noun, Cell Biology.
a tiny, somewhat mitten-shaped organelle occurring in great numbers in the cell cytoplasm either freely, in small clusters, or attached to the outer surfaces of endoplasmic reticula, and functioning as the site of protein manufacture.
any of numerous minute particles in the cytoplasm of cells, either free or attached to the endoplasmic reticulum, that contain RNA and protein and are the site of protein synthesis
ribosome ri·bo·some (rī’bə-sōm’)
A minute round cytoplasmic particle composed of RNA and protein that is the site of protein synthesis as directed by mRNA.
ri’bo·so’mal (-sō’məl) adj.
A sphere-shaped structure within the cytoplasm of a cell that is composed of RNA and protein and is the site of protein synthesis. Ribosomes are free in the cytoplasm and often attached to the membrane of the endoplasmic reticulum. Ribosomes exist in both eukaryotic and prokaryotic cells. Plastids and mitochondria in eukaryotic cells have smaller ribosomes similar to those of prokaryotes. See more at cell.
A small, ball-like structure in the cell, made of proteins and RNA molecules, that serves as a platform on which the cell’s proteins are made.
ribosuria ri·bo·su·ri·a (rī’bō-sur’ē-ə) n. Excretion of an excessive amount of ribose in the urine, usually a manifestation of muscular dystrophy.

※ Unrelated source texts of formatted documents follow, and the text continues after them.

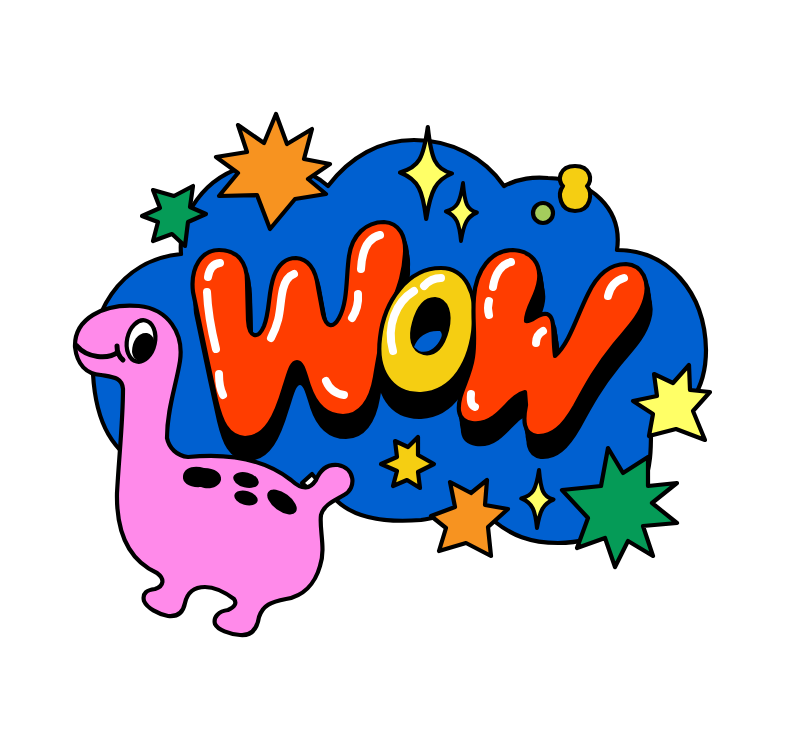
<!DOCTYPE html>
<html lang="en">
<head>
<meta charset="utf-8">
<title>Wow dinosaur sticker</title>
<style>
:root {
  --paper: #ffffff;
  --ink: #000000;
  --blue: #0060d0;
  --red: #ff3d00;
  --gold: #f5ce12;
  --lemon: #ffff66;
  --orange: #f79320;
  --green: #059b57;
  --lime: #a4cc5c;
  --pink: #ff8aea;
}
html, body { margin: 0; background: var(--paper); overflow: hidden; }
svg { display: block; width: 800px; height: 741px; }
.outlined { stroke: var(--ink); stroke-width: 4.2; stroke-linejoin: round; stroke-linecap: round; }
.cloud { fill: var(--blue); }
.red { fill: var(--red); }
.gold { fill: var(--gold); }
.lemon { fill: var(--lemon); }
.orange { fill: var(--orange); }
.green { fill: var(--green); }
.lime { fill: var(--lime); }
.pink { fill: var(--pink); }
.ink { fill: var(--ink); }
.paper { fill: var(--paper); }
.line { fill: none; }
.shadow { fill: var(--ink); stroke: var(--ink); stroke-width: 4; stroke-linejoin: round; }
.shine { fill: none; stroke: var(--paper); stroke-width: 8; stroke-linecap: round; stroke-linejoin: round; }
</style>
</head>
<body>
<svg viewBox="0 0 800 741" role="img" aria-label="Pink dinosaur beside a blue cloud with the word WOW and stars">
  <defs>
    <path id="first-w" d="M193 292C190 267 202 250 219 250C238 250 247 263 247 281L248 320C249 338 258 340 264 326C270 311 268 292 274 276C279 263 287 258 296 258C310 259 316 272 318 287L323 314C326 327 333 329 339 318C348 302 346 276 349 256C352 235 366 222 384 222C400 223 406 237 405 253C404 276 397 291 391 308C382 333 379 353 375 377C371 401 360 416 343 416C325 416 315 404 309 386C304 370 302 362 297 362C291 362 289 373 284 388C276 415 266 438 245 438C227 437 221 421 216 400L207 359Z"/>
    <path id="letter-o" d="M441 268C466 268 477 294 474 324C471 361 454 392 421 394C390 395 376 369 380 338C384 301 408 268 441 268Z"/>
    <path id="second-w" d="M474 297C476 270 491 250 513 250C532 251 541 264 539 280C537 297 526 307 526 321C533 322 538 312 547 314C556 317 552 333 555 356C570 342 576 318 588 294C597 275 610 264 626 264C643 265 650 282 645 299C640 317 627 329 614 345C597 366 588 382 575 406C563 427 552 437 537 436C523 434 523 420 526 405L525 392C513 395 507 407 494 417C480 427 461 425 459 411C457 395 470 379 473 357C476 336 472 319 474 297Z"/>
    <path id="sparkle" d="M0 -46C4 -14 8 -4 25 0C9 7 4 17 0 46C-4 18 -8 7 -27 0C-8 -6 -4 -14 0 -46Z"/>
  </defs>

  <path id="cloud" class="cloud outlined" d="M181 254C178 216 204 176 250 165C283 161 310 170 328 186C350 157 380 140 414 140C451 140 484 157 504 186C520 178 533 177 548 178C590 179 623 209 617 250C668 250 705 292 706 350C706 392 686 417 651 431C651 449 651 466 643 487C632 522 600 543 558 543C530 543 511 535 494 521C465 504 445 517 421 520C383 523 353 517 336 500L150 475C112 450 96 425 93 374C86 315 120 260 181 254Z"/>

  <g id="lettering-shadow" class="shadow">
    <use href="#first-w" x="2" y="7"/><use href="#first-w" x="3" y="14"/><use href="#first-w" x="3" y="21"/>
    <use href="#letter-o" y="8"/><use href="#letter-o" y="16"/><use href="#letter-o" y="23"/>
    <use href="#second-w" x="2" y="7"/><use href="#second-w" x="3" y="14"/><use href="#second-w" x="4" y="21"/>
  </g>

  <g id="lettering">
    <use href="#first-w" class="red outlined"/>
    <use href="#letter-o" class="gold outlined"/>
    <path class="ink outlined" d="M435 299C447 300 451 314 447 330C443 346 435 355 424 353C412 350 410 337 414 323C418 308 425 299 435 299Z"/>
    <path class="cloud" d="M414 347C418 336 428 330 440 331Q443 334 441 338C436 349 427 354 419 351Z"/>
    <use href="#second-w" class="red outlined"/>
  </g>

  <g id="lettering-shine" class="shine">
    <path d="M208 277Q210 264 220 263"/>
    <path d="M207 292Q208 317 216 349"/>
    <path d="M219 374Q219 387 223 395"/>
    <path d="M271 338C282 317 279 306 283 289Q286 277 294 274"/>
    <path d="M361 269C362 249 368 238 380 235"/>
    <path d="M358 294Q359 307 352 318"/>
    <path d="M326 381Q331 393 344 395"/>
    <path d="M393 351C386 326 396 302 414 291"/>
    <path d="M424 286Q431 278 441 278"/>
    <path d="M493 287C495 273 502 264 511 262"/>
    <path d="M489 301Q487 308 489 315"/>
    <path d="M543 331Q536 335 536 343"/>
    <path d="M608 296Q611 282 624 278"/>
    <path d="M471 394C470 403 472 406 475 407"/>
  </g>

  <g id="stars" class="outlined">
    <polygon class="orange" points="276,114 287,144 312,129 304,159 330,164 308,179 326,194 295,199 270,229 257,195 219,196 238,173 216,157 247,152 238,125 264,143"/>
    <polygon class="green" points="153,190 174,196 193,186 190,207 206,214 188,222 185,246 172,234 153,241 158,222 142,216 160,208"/>
    <polygon class="lemon" points="689,365 690,390 710,392 693,411 705,440 676,429 649,436 653,414 633,401 657,396 654,374 673,383"/>
    <polygon class="green" points="608,448 623,473 648,457 648,486 677,483 652,503 677,523 643,526 653,556 628,541 615,567 605,538 577,548 588,518 562,490 601,486"/>
    <polygon class="orange" points="487,480 485,505 508,509 488,527 491,556 466,543 439,551 446,528 431,516 455,507 450,482 471,493"/>
    <polygon class="gold" points="418,437 418,455 434,464 418,472 420,488 407,480 393,486 397,471 381,464 397,457 395,441 408,447"/>
    <use href="#sparkle" class="lemon" transform="translate(427 173) rotate(1)"/>
    <use href="#sparkle" class="lemon" transform="translate(462 212) rotate(2) scale(.6 .63)" vector-effect="non-scaling-stroke" style="stroke-width:6.5"/>
    <use href="#sparkle" class="lemon" transform="translate(538 499) rotate(2) scale(.62 .63)" style="stroke-width:6.5"/>
  </g>

  <g id="dots" class="outlined">
    <circle class="lime" cx="543" cy="213" r="10"/>
    <path class="gold" d="M575 166C591 166 593 181 587 186C593 193 591 211 575 211C560 211 557 194 563 186C557 181 559 166 575 166Z"/>
  </g>

  <g id="dinosaur">
    <path class="paper outlined" d="M302 483L312 474L318 481L309 489Z"/>
    <path class="pink outlined" d="M75 347C74 319 103 303 139 306C168 309 184 333 180 361C176 386 167 409 167 438C169 448 177 456 188 457C227 453 264 459 291 480C303 491 310 489 316 480C321 468 329 464 338 465C355 468 357 488 344 495C336 500 324 504 321 515C319 529 326 549 320 566C315 584 303 596 286 599C271 602 263 605 259 617C257 630 251 636 240 635C229 634 218 630 215 624C213 617 219 611 228 610C235 607 237 603 234 599C226 593 216 587 205 587C193 587 187 594 185 603C183 613 177 617 168 616C158 614 147 608 144 601C142 593 147 590 155 589C164 586 165 579 157 573C135 563 116 541 117 493C119 456 123 421 123 389C122 377 112 377 101 375C86 374 77 364 75 347Z"/>
    <g id="face">
      <path class="line outlined" style="stroke-width:5" d="M77 346C87 358 108 360 118 352M117 346Q117 355 123 360"/>
      <ellipse class="paper outlined" cx="141" cy="341" rx="14" ry="21" transform="rotate(12 141 341)"/>
      <path class="ink" d="M132 352C132 340 139 332 147 333C155 335 156 344 152 352C147 362 134 365 132 352Z"/>
    </g>
    <g id="back-spots" class="ink">
      <path d="M183 476C184 467 195 465 204 468C215 468 222 473 221 480C219 488 208 490 201 487C190 488 182 483 183 476Z"/>
      <ellipse cx="246" cy="480" rx="13" ry="7.5" transform="rotate(14 246 480)"/>
      <ellipse cx="246" cy="498" rx="12" ry="7" transform="rotate(16 246 498)"/>
      <ellipse cx="282" cy="502" rx="17" ry="9" transform="rotate(36 282 502)"/>
    </g>
  </g>
</svg>
</body>
</html>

ribosyl ri·bo·syl (rī’bō-sĭl’) n. The radical C5H9O4 formed from ribose.
noun, plural ribozos. 1. rebozo.
noun 1. a segment of RNA that can act as a catalyst. noun 1. an RNA molecule capable of catalysing a chemical reaction, usually the cleavage of another RNA molecule ribozyme ri·bo·zyme (rī’bə-zīm’) n. A strand of RNA that attaches to specific sites on other RNA strands and lyses the strands.